[What to do]:
Where in the data does the word "first" appear? Find those lines and copy them.

--------------------------------

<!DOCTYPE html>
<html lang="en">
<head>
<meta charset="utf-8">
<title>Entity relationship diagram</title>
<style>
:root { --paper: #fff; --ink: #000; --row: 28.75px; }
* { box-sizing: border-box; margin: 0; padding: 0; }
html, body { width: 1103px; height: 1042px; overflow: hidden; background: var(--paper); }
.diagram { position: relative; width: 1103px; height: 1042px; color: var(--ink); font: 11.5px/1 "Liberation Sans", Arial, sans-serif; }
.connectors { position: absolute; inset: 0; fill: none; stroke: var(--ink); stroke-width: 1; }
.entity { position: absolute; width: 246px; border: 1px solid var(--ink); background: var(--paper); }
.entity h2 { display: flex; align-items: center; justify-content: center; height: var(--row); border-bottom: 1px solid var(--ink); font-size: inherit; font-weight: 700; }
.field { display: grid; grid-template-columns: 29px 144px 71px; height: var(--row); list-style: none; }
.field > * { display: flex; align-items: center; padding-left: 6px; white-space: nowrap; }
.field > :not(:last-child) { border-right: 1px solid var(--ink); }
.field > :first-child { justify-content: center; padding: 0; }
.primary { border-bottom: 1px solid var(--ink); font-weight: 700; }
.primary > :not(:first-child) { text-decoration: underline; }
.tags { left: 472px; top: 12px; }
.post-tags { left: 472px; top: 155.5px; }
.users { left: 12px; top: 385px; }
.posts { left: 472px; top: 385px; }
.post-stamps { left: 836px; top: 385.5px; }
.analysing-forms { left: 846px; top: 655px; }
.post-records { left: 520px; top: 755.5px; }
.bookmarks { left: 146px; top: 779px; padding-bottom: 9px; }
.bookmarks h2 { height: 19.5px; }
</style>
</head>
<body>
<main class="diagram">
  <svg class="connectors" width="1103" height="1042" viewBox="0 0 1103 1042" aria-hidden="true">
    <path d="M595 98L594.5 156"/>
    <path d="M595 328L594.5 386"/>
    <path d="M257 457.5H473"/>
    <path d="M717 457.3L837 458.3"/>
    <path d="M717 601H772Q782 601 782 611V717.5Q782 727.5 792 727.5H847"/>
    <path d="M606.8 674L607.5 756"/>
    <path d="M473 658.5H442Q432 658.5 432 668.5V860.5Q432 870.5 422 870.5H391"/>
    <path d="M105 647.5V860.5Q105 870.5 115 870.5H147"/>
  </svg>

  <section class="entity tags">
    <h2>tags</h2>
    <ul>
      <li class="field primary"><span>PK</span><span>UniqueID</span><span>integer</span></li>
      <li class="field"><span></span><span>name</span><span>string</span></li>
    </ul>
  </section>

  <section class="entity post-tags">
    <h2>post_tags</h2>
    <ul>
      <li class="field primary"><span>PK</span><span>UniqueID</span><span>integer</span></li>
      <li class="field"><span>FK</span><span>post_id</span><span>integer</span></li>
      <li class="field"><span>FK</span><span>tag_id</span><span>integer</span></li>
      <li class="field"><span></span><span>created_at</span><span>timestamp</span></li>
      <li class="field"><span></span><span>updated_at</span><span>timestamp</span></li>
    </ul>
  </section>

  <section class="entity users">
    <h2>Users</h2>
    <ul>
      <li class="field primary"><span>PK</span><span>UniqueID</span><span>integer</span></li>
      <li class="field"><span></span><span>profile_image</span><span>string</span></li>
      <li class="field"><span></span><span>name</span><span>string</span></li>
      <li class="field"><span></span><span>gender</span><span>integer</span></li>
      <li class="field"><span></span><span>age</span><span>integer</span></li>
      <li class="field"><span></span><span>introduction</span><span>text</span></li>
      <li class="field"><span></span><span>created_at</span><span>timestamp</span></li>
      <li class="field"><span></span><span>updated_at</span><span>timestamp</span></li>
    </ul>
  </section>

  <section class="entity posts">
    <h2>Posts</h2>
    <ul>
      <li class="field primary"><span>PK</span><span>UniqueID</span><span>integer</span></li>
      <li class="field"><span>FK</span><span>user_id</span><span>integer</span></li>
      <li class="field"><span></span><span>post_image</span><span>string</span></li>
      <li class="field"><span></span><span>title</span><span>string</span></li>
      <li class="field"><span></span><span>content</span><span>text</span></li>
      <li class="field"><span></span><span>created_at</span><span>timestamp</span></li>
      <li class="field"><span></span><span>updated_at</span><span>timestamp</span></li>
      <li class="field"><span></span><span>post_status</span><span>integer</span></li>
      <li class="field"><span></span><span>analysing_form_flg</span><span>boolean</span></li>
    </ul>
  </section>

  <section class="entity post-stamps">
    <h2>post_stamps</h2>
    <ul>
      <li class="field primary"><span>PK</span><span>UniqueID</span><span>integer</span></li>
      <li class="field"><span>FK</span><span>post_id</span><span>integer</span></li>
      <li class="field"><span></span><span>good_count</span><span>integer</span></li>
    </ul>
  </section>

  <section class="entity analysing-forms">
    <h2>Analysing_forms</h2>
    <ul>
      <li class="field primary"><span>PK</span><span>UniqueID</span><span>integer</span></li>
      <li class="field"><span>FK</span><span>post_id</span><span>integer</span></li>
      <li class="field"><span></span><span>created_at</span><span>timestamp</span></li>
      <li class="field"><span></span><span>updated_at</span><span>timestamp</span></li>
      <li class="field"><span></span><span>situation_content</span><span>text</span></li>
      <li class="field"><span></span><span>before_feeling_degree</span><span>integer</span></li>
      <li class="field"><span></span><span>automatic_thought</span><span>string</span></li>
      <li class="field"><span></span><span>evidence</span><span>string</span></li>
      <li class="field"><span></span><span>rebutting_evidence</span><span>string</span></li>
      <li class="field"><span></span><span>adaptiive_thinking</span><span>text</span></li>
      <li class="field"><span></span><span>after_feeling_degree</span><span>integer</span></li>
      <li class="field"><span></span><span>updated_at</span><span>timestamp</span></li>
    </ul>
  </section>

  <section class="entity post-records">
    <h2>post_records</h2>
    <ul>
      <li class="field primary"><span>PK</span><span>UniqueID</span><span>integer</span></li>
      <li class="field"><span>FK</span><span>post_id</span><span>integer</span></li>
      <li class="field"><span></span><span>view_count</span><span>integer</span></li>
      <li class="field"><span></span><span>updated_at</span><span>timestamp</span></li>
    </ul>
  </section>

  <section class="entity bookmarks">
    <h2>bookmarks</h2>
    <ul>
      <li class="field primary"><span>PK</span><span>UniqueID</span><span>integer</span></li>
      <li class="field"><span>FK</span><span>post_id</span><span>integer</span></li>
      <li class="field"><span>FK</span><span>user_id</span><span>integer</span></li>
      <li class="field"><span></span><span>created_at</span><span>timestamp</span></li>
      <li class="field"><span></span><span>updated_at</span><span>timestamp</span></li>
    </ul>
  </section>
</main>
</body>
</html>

--------------------------------

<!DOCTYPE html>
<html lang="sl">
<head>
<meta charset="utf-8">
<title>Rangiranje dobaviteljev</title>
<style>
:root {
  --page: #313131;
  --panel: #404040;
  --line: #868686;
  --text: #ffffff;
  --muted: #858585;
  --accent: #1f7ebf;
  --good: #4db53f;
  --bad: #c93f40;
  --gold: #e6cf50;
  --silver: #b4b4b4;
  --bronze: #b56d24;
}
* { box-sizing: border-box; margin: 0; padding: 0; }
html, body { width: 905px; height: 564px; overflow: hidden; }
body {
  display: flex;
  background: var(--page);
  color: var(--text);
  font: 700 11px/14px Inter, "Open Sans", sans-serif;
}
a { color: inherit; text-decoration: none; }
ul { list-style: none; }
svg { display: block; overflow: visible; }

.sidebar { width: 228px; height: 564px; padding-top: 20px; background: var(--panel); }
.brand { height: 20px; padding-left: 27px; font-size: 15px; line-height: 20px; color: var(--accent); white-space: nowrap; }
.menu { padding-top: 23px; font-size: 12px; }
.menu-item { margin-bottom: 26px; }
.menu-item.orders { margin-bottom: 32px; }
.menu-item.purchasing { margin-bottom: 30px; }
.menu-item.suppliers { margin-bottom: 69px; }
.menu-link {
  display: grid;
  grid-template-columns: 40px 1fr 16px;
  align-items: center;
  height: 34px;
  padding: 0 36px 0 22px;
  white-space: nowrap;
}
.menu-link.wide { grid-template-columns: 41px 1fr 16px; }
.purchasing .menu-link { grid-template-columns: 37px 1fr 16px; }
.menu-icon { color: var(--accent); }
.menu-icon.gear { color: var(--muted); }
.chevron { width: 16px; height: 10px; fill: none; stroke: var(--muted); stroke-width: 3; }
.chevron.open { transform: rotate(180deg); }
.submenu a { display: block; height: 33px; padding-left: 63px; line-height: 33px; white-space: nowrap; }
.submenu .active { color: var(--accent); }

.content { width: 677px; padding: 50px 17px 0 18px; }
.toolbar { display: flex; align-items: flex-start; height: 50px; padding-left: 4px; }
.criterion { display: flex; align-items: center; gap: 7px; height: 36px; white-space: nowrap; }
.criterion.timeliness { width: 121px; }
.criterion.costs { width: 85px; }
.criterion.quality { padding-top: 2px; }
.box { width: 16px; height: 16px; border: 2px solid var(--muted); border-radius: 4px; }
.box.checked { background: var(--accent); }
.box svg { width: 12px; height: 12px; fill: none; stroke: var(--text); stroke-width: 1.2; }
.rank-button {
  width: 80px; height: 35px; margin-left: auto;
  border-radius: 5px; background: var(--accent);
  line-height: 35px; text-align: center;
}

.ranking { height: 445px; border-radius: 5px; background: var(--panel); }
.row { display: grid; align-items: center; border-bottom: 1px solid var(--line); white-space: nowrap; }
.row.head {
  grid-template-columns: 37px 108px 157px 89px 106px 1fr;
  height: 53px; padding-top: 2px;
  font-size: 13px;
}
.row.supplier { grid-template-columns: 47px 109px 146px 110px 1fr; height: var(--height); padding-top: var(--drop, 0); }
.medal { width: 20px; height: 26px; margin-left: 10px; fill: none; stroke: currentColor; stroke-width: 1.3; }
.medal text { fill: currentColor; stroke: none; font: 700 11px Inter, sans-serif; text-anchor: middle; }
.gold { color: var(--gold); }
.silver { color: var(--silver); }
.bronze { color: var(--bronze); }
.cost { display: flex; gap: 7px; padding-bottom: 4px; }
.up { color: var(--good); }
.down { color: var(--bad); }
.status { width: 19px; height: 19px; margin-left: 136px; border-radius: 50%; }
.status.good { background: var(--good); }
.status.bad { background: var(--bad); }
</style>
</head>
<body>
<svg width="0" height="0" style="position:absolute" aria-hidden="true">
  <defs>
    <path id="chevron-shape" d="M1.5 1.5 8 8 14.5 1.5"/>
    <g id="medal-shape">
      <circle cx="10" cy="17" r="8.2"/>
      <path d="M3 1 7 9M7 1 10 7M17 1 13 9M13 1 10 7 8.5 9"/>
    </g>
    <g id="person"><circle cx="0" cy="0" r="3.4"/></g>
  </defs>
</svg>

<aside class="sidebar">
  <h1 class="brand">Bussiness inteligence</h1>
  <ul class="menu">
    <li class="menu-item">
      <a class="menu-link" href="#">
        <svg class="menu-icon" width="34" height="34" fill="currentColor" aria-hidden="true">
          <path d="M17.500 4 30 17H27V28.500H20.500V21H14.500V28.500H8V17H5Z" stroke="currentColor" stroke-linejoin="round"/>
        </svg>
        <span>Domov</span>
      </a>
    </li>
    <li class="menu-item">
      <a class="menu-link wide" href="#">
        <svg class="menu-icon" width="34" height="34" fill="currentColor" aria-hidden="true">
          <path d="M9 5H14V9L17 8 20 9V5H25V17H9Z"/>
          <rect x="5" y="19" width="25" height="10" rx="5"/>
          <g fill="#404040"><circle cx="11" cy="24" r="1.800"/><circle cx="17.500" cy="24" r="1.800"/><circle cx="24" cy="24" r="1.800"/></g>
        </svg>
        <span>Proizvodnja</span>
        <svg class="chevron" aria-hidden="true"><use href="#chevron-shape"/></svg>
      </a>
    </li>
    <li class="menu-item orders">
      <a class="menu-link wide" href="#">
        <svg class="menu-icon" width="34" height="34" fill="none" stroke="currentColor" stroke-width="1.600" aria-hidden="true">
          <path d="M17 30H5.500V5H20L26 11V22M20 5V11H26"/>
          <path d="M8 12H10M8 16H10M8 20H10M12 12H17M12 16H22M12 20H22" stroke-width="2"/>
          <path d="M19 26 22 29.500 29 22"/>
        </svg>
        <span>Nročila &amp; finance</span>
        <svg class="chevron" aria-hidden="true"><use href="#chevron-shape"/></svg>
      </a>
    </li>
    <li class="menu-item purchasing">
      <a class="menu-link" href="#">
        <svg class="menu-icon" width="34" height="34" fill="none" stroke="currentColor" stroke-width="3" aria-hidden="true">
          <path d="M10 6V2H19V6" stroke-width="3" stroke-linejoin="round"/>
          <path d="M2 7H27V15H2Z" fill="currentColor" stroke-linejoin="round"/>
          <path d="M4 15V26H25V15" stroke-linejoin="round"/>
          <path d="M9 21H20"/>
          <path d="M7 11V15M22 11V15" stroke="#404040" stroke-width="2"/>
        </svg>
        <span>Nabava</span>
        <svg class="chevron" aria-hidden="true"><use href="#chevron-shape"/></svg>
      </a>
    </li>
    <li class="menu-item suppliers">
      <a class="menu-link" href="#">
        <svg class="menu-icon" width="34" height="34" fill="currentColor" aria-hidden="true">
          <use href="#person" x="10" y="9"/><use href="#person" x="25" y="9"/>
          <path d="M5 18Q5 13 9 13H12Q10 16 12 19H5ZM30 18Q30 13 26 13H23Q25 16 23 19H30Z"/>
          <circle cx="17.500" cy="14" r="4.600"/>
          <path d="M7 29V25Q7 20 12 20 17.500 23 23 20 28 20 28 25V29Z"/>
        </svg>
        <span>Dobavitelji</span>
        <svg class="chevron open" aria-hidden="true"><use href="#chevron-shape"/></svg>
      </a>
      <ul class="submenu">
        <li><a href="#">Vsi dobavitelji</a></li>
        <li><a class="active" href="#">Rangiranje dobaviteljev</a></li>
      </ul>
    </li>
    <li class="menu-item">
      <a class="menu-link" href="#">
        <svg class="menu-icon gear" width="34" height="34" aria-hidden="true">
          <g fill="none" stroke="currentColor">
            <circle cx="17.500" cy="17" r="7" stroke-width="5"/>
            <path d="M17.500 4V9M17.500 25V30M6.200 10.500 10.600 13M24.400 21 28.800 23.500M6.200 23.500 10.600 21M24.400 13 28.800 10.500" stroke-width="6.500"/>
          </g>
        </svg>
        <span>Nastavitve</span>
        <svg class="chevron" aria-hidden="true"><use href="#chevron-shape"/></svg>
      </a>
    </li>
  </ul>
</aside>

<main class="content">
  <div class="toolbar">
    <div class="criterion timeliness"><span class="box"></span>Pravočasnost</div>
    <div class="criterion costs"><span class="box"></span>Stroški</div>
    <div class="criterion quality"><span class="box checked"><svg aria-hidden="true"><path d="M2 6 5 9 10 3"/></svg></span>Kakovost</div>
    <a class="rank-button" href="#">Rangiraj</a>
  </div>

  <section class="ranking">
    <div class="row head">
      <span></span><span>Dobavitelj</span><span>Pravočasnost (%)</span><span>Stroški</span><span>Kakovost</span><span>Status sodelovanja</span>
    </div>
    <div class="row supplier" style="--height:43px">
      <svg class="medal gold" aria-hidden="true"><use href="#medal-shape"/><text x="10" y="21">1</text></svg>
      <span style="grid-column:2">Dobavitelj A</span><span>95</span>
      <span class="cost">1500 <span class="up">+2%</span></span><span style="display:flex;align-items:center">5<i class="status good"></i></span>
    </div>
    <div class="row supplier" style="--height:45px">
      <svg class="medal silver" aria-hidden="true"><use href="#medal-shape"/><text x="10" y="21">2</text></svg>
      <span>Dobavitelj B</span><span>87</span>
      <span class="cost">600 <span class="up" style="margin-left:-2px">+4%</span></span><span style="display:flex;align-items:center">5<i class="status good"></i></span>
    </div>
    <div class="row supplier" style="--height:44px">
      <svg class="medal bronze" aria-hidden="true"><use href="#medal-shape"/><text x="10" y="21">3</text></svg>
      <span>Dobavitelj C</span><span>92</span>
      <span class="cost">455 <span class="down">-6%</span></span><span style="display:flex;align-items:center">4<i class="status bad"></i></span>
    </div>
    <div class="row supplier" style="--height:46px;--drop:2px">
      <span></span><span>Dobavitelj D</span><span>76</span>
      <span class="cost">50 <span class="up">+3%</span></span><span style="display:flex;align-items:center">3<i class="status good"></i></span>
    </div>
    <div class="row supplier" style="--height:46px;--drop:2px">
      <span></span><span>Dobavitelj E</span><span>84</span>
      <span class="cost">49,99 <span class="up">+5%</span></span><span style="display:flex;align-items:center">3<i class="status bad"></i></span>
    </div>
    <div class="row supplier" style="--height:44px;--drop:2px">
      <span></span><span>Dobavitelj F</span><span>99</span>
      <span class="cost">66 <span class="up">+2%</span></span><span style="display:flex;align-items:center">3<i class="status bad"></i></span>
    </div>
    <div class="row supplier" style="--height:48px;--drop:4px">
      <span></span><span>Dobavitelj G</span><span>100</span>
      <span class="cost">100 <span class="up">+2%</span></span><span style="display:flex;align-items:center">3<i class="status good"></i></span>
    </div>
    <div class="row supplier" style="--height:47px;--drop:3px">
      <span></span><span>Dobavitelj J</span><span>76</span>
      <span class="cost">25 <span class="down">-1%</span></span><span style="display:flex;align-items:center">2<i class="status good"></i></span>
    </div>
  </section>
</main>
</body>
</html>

--------------------------------

[Response to the task]:
.field > :first-child { justify-content: center; padding: 0; }
.primary > :not(:first-child) { text-decoration: underline; }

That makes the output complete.